This is a very complicated problem. People recognize that if we are going to take full advantage of our renewable-energy resources, we need to transport energy from faraway places with low population densities. So it's not only more authority. You have to work with state governments, local governments, and people who live where these lines go through. If we just take the view that we are going to cram something down someone's throat, this is not a constructive way of doing business. Having said that, there is going to be a need for taking full advantage of the resources in renewable energy in the United States.
So what's the first step?
The biggest gains, in terms of decreasing the country's energy bill, the amount of carbon dioxide we put into the atmosphere, and our dependency on foreign oil, will come from energy efficiency and conservation in the next 20 years. Make no doubt about it. That's where everybody who has really thought about the problem thinks the biggest gains can be and should be.
What's limiting these gains?
There are initial investment barriers. And this is where, for example, in the American Recovery and Reinvestment Act, a lot of the money is being targeted. But we want to also be looking systemically [at] how to do this.
Say you're building a new home. McKinsey has done a study that says for $1,000 extra in material and labor, that investment could pay for itself in one and a half years, and you could save a tremendous amount of energy. In terms of new homes and buildings, part of it is regulatory. But you've also got to convince people—they've got to believe in their heart and soul—that a small, minor upfront cost will actually decrease their monthly bill.
What about older homes and existing buildings?
If you're in an older home with these older, leaky windows, it could cost a lot of money to replace those. So we need more creative ways of allowing one to finance the replacement of the leaky doors and windows. It could be a loan from a city; it could be a loan that ends up being built into the tax base of a home, so that over a 20-year period, the taxes are incrementally higher. What we really care about is that your monthly bills are the same or lower, and saving energy.
What can you do to make sure this happens?
I think one of the things the Department of Energy has to do is educational. You have to make sure, when people plunk down this kind of money, that it's going to things that truly will bring their overall housing expenses down. I'm all for solar photovoltaics on roofs. But it could make more sense to plug up leaky windows than investing in solar photovoltaic generation on your roof.
Before taking this job, you ran Lawrence Berkeley National Laboratory. What role do you envision for the national labs?
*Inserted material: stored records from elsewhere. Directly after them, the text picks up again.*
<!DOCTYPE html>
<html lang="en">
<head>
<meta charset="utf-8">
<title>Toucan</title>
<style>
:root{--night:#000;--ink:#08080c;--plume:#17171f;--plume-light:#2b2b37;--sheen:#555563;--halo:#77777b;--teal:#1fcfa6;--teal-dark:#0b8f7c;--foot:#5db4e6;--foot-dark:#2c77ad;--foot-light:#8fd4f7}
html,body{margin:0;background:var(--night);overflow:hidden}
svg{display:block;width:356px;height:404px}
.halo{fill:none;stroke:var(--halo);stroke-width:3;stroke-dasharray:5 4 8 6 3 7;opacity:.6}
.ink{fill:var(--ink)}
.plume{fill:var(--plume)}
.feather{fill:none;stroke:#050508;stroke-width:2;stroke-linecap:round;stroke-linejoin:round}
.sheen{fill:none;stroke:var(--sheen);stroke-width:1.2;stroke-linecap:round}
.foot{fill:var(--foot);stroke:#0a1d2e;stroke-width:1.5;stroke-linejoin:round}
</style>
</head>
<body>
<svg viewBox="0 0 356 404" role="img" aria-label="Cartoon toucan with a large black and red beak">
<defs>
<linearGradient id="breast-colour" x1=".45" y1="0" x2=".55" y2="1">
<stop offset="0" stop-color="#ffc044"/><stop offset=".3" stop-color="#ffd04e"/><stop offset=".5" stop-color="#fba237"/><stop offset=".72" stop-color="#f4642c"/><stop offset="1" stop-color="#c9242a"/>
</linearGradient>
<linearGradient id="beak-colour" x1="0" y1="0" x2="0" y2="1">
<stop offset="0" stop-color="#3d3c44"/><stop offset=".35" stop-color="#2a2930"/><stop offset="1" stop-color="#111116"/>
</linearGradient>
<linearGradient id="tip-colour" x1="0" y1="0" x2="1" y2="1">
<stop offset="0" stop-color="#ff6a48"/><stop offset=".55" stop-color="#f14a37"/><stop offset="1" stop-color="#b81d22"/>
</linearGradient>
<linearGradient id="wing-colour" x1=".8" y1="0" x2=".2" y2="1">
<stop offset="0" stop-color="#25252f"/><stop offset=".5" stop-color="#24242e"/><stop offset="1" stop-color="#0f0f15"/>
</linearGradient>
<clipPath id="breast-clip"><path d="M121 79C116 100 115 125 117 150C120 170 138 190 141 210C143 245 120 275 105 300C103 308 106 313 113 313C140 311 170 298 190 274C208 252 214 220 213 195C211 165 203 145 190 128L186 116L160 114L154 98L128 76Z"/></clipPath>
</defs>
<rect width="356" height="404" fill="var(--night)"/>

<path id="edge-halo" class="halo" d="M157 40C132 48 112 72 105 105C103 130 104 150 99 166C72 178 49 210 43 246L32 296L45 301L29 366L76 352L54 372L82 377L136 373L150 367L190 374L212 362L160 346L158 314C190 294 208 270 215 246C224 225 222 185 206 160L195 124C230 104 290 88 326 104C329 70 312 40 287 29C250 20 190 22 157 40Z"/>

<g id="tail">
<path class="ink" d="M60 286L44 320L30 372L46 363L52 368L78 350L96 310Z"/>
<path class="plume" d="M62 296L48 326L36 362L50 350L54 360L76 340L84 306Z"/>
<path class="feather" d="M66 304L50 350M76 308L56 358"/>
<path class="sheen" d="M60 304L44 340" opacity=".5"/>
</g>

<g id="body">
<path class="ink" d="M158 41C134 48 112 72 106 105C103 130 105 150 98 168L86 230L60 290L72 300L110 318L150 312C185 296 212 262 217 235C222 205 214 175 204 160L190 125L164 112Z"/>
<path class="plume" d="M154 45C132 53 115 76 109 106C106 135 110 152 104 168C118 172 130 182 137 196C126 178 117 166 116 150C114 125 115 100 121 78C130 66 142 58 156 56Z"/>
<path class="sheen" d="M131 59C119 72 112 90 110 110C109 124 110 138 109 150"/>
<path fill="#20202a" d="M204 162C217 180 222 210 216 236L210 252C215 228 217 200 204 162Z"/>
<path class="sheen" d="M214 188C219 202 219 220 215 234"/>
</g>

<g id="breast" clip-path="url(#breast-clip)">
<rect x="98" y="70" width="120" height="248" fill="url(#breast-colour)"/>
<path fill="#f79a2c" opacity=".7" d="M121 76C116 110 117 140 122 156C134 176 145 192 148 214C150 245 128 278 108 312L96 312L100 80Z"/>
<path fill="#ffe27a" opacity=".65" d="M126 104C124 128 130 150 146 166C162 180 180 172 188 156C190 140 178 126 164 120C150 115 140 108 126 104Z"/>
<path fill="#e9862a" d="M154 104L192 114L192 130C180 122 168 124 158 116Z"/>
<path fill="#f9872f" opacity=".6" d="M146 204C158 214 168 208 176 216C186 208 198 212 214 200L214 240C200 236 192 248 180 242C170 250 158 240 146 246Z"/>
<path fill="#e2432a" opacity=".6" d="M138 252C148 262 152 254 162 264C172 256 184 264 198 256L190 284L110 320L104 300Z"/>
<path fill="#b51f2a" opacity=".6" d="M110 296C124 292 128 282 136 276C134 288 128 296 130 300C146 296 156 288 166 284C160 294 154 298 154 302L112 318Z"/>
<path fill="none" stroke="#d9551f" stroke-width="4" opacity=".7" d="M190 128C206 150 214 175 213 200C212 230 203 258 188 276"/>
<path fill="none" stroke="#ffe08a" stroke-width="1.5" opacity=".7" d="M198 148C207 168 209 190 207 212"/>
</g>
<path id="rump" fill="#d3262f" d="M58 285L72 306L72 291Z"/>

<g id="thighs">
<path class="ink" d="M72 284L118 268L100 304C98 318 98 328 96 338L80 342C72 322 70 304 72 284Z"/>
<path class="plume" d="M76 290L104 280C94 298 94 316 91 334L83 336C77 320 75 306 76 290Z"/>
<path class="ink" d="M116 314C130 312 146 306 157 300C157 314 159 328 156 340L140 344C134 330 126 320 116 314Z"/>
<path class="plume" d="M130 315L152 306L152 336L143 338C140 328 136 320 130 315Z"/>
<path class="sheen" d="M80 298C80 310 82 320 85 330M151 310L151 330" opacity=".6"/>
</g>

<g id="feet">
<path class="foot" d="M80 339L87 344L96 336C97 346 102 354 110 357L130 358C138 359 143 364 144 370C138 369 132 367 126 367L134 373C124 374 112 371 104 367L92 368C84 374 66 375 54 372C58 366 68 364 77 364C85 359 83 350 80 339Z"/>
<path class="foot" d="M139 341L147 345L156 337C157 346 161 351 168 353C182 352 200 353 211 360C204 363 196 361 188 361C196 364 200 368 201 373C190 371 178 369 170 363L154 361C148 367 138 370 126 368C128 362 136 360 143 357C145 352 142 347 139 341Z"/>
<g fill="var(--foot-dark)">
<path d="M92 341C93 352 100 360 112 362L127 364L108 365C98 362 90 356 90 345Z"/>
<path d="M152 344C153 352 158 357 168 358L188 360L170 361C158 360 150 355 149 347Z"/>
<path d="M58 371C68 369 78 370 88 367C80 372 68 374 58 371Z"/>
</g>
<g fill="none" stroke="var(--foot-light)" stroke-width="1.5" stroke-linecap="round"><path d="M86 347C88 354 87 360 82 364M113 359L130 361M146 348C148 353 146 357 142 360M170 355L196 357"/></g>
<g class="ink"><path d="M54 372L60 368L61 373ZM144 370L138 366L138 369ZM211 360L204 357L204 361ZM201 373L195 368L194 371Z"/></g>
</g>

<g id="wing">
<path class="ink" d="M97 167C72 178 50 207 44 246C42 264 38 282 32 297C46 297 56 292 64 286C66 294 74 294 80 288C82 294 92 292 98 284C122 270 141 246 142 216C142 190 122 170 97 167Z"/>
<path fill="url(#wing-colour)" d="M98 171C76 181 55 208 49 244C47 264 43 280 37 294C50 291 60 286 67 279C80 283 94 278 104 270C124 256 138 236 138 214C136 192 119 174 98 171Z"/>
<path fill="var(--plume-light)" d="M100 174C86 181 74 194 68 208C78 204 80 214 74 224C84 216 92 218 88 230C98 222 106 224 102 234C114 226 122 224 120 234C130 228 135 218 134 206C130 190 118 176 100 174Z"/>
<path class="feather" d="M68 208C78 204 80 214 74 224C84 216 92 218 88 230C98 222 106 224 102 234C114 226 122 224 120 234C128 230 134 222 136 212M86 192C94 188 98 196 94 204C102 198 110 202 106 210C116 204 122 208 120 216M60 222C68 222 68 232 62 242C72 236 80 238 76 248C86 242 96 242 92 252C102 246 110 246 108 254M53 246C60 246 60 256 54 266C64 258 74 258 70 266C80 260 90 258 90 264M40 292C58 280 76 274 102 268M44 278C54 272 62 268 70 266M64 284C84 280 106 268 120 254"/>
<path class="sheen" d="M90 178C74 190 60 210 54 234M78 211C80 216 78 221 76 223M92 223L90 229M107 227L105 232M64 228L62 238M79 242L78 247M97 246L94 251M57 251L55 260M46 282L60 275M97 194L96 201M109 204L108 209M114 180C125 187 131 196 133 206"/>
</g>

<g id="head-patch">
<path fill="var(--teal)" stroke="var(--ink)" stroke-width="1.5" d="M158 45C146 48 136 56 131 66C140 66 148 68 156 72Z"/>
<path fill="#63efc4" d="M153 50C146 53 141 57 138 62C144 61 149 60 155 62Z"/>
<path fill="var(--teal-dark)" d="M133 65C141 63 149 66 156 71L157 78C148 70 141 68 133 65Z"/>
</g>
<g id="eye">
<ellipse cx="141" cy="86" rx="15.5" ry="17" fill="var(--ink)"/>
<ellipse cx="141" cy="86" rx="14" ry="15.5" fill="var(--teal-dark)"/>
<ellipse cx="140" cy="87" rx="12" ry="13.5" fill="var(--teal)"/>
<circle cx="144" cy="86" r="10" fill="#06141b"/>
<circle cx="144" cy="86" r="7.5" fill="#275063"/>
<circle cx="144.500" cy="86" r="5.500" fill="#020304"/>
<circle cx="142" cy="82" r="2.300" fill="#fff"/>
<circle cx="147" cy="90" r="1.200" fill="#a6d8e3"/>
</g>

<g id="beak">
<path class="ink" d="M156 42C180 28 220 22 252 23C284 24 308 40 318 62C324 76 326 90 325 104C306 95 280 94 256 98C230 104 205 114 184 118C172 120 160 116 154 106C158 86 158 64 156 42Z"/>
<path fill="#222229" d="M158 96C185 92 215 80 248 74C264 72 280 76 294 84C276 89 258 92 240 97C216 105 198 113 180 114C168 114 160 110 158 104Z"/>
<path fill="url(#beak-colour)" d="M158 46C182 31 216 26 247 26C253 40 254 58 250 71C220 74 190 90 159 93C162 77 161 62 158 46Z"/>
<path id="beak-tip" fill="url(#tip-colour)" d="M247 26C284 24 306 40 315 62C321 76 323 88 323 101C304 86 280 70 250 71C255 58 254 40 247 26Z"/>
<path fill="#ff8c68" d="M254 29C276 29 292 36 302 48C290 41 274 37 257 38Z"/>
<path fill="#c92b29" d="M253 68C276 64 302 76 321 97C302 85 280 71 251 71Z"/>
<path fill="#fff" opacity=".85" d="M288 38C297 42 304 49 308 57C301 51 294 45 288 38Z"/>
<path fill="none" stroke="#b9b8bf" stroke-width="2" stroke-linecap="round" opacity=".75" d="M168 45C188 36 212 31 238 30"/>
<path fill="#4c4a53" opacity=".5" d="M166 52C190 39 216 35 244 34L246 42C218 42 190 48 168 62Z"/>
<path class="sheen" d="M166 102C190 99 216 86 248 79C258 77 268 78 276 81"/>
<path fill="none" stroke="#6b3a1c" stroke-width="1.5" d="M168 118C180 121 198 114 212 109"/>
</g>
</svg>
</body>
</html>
If you think about one of the real bedrock strengths in the U.S. today, we have undoubtedly the best research university system in the world. We have an incredible—I think also the best—national lab system in the world that generates a lot of terrific research. In terms of the way we use and generate energy today and where we'd like to go, one would like to couple as best as one can all this intellectual horsepower into solving our energy problems. I would say this is arguably one of the major issues science and technology has to solve.